Templates are editable online through a simple textbox interface, but you can set up the system to generate files you can download and edit with an HTML editor. Learning how information relates and how to link across the site is a challenge: expect to spend several hours learning how to use this system. Your reward will be incredible flexibility in building a site that has constant updating needs, blog or not.
Expression Engine is ideal for publishers that need to do more than just blogging; this system is ideal for handling hundreds of members, multiple user groups with different editing privileges, and sites with several blogs. Technically speaking, it’s not for the faint of heart.
Cost: $149 for a non-commercial license, $199 for a commercial license
Free trial: 14 days if installed on your own server, 30 days with a hosted version
Time to launch: 2 hours
LiveJournal is, at its core, a community collaboration tool that allows you to form networks of “friends” and blogs online. While it’s often used to create simple blogs, the tool isn’t the best in its realm, especially in comparison to some of the free tools (LiveJournal, is about $2 a month). It’s not very intuitive to set up, and the less-than-professional-looking templates are difficult to modify, even with advanced coding skills. If you’re looking for a tool to create an organizational blog, there are better choices.
Price: $4.95/month for Basic, $8.95/month for Plus, or $14.95/month for Pro
Hosted or installed? Hosted

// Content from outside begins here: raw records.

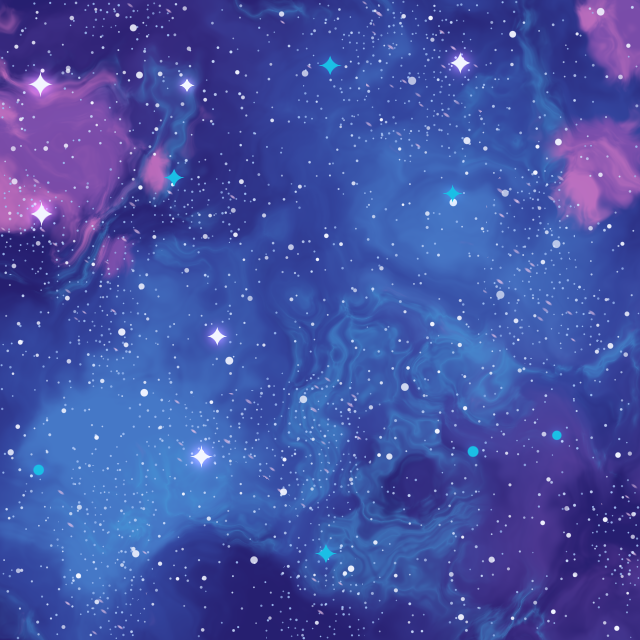
Give the GLSL for this texture, as a WebGL 2 fragment shader.

```glsl
#version 300 es
precision highp float;
// Painted deep-space sky: soft blue glows modulated by warped fractal noise,
// violet haze, pink clouds and teal wisps. Jittered grids scatter round stars,
// fine dust, slanted glints and four-pointed sparkles on top.

uniform vec2 u_resolution;
out vec4 fragColor;

const vec3 DEEP   = vec3(0.15, 0.12, 0.44);
const vec3 BLUE   = vec3(0.20, 0.27, 0.62);
const vec3 AZURE  = vec3(0.27, 0.47, 0.78);
const vec3 VIOLET = vec3(0.40, 0.23, 0.60);
const vec3 ROSE   = vec3(0.53, 0.32, 0.69);
const vec3 PINK   = vec3(0.82, 0.46, 0.77);
const vec3 TEAL   = vec3(0.27, 0.62, 0.86);
const vec3 CYAN   = vec3(0.10, 0.75, 0.90);
const vec3 WHITE  = vec3(0.95, 0.96, 1.00);
const vec3 PALE   = vec3(0.62, 0.74, 0.95);
const float STAR_EDGE = 0.0011;   // softness of star rims
const float SPARKLE_SIZE = 0.021;

// Broad light and colour regions: centre xy, radius
const vec3 GLOWS[4] = vec3[4](vec3(0.22, 0.34, 0.25), vec3(0.82, 0.50, 0.23),
                              vec3(0.66, 0.72, 0.20), vec3(0.10, 0.12, 0.18));
const vec3 CLOUDS[4] = vec3[4](vec3(0.07, 0.76, 0.15), vec3(0.99, 0.93, 0.09),
                               vec3(0.93, 0.75, 0.08), vec3(0.19, 0.57, 0.05));

vec3 hash3(vec2 cell, float seed) {
    uvec3 v = uvec3(ivec3(vec3(cell, seed))) * 1664525u + 1013904223u;
    v.x += v.y * v.z; v.y += v.z * v.x; v.z += v.x * v.y;
    v ^= v >> 16u;
    v.x += v.y * v.z; v.y += v.z * v.x; v.z += v.x * v.y;
    return vec3(v >> 8u) / 16777216.0;
}

float noise(vec2 p) {
    vec2 i = floor(p), f = fract(p);
    f = f * f * f * (f * (f * 6.0 - 15.0) + 10.0);
    vec2 e = vec2(0.0, 1.0);
    return mix(mix(hash3(i, 1.0).x, hash3(i + e.yx, 1.0).x, f.x),
               mix(hash3(i + e.xy, 1.0).x, hash3(i + e.yy, 1.0).x, f.x), f.y);
}

float fbm(vec2 p) {
    float sum = 0.0, amp = 0.5;
    for (int i = 0; i < 5; i++) {
        sum += amp * noise(p);
        p = mat2(1.6, 1.2, -1.2, 1.6) * p + 7.3;
        amp *= 0.5;
    }
    return sum;
}

float glow(vec2 p, vec3 region) {
    vec2 d = (p - region.xy) / region.z;
    return exp(-dot(d, d));
}

// Round stars, one per grid cell at most; radius in canvas units
float stars(vec2 p, float cells, float radius, float chance, float seed) {
    vec2 g = p * cells, id = floor(g);
    vec3 h = hash3(id, seed), k = hash3(id, seed + 50.0);
    float r = radius * mix(0.5, 1.0, k.x);
    float d = length(fract(g) - mix(vec2(0.2), vec2(0.8), h.xy)) / cells;
    float edge = max(STAR_EDGE, 0.7 / min(u_resolution.x, u_resolution.y));
    return (1.0 - smoothstep(r - edge, r + edge, d)) * step(h.z, chance) * mix(0.65, 1.0, k.y);
}

// Four-pointed sparkles with a halo, some cyan and a few plain cyan discs
vec3 addSparkles(vec3 col, vec2 p) {
    const float CELLS = 5.0;
    vec2 id = floor(p * CELLS);
    vec3 h = hash3(id, 31.0), k = hash3(id, 32.0);
    vec2 d = abs(fract(p * CELLS) - mix(vec2(0.3), vec2(0.7), h.xy)) / CELLS;
    float on = step(h.z, 0.45), cool = step(0.55, k.x), disc = cool * step(0.82, k.x);
    float size = SPARKLE_SIZE * mix(0.6, 1.0, k.y);
    float astroid = pow(pow(d.x, 0.6) + pow(d.y, 0.6), 1.0 / 0.6);
    float reach = mix(astroid, length(d) * 1.8, disc);
    float body = 1.0 - smoothstep(size * 0.8, size * 1.1, reach);
    float halo = exp(-dot(d, d) / (size * size * 0.8));
    col += on * halo * mix(0.45 * PINK, 0.12 * CYAN, cool);
    return mix(col, mix(WHITE, CYAN, cool), on * body);
}

void main() {
    vec2 p = gl_FragCoord.xy / min(u_resolution.x, u_resolution.y);

    // Flowing distortion shared by all clouds
    vec2 warp = vec2(fbm(p * 3.0 + 4.0), fbm(p * 3.0 + 19.0)) - 0.5;
    vec2 q = p + 0.22 * warp;
    float billow = fbm(q * 4.0 + 2.0 * warp + 11.0);
    float detail = fbm(q * 11.0 + 5.0 * warp);

    // Blue sky
    float tone = 0.12 + 0.95 * (billow - 0.49) + 0.12 * (detail - 0.49);
    for (int i = 0; i < 4; i++) tone += 0.54 * glow(q, GLOWS[i]);
    vec3 col = mix(DEEP, BLUE, smoothstep(0.0, 0.46, tone));
    col = mix(col, AZURE, smoothstep(0.40, 0.86, tone));

    // Violet haze and pink clouds
    float haze = 0.75 * glow(q, vec3(0.98, 0.20, 0.28)) + 0.35 * glow(q, vec3(0.10, 0.90, 0.25));
    col = mix(col, VIOLET, haze * smoothstep(0.25, 0.6, billow));
    float cloud = 0.0;
    for (int i = 0; i < 4; i++) cloud = max(cloud, glow(p + 0.14 * warp, CLOUDS[i]));
    float pink = smoothstep(0.32, 0.68, cloud + 1.1 * (detail - 0.5));
    col = mix(col, mix(ROSE, PINK, smoothstep(0.42, 0.72, detail)), 0.85 * pink);

    // Thin teal wisps along noise contours
    float strand = fbm(q * vec2(6.0, 4.5) + 6.0 * warp + 31.0);
    float ridge = pow(max(1.0 - abs(strand - 0.5) * 5.0, 0.0), 2.0);
    float patches = smoothstep(0.50, 0.72, noise(q * 5.0 + 23.0)) * (1.0 - pink);
    col = mix(col, TEAL, 0.55 * patches * ridge * smoothstep(0.35, 0.6, detail));

    // Dust and slanted glints gather in patches; stars cover the whole sky
    float cluster = smoothstep(0.55, 0.75, noise(p * 6.0 + 41.0));
    vec2 slant = mat2(0.82, 0.57, -0.57, 0.82) * p * vec2(0.4, 1.0);
    col = mix(col, PALE, stars(p, 85.0, 0.0019, 0.08 + 0.5 * cluster, 3.0));
    col = mix(col, mix(PINK, WHITE, 0.6), 0.8 * stars(slant, 60.0, 0.0022, 0.22 * cluster, 5.0));
    col = mix(col, mix(PALE, WHITE, 0.5), stars(p, 46.0, 0.0023, 0.32, 7.0));
    col = mix(col, WHITE, stars(p, 23.0, 0.0038, 0.32, 9.0));
    col = mix(col, WHITE, stars(p, 12.0, 0.0064, 0.36, 13.0));
    col = addSparkles(col, p);

    fragColor = vec4(clamp(col, 0.0, 1.0), 1.0);
}
```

Bandwidth: 2GB for Basic, 5GB for Plus, and 10GB for Pro
Supports Categories: Yes
Supports Excerpts: Yes (except for Basic)
One Step Pictures: Yes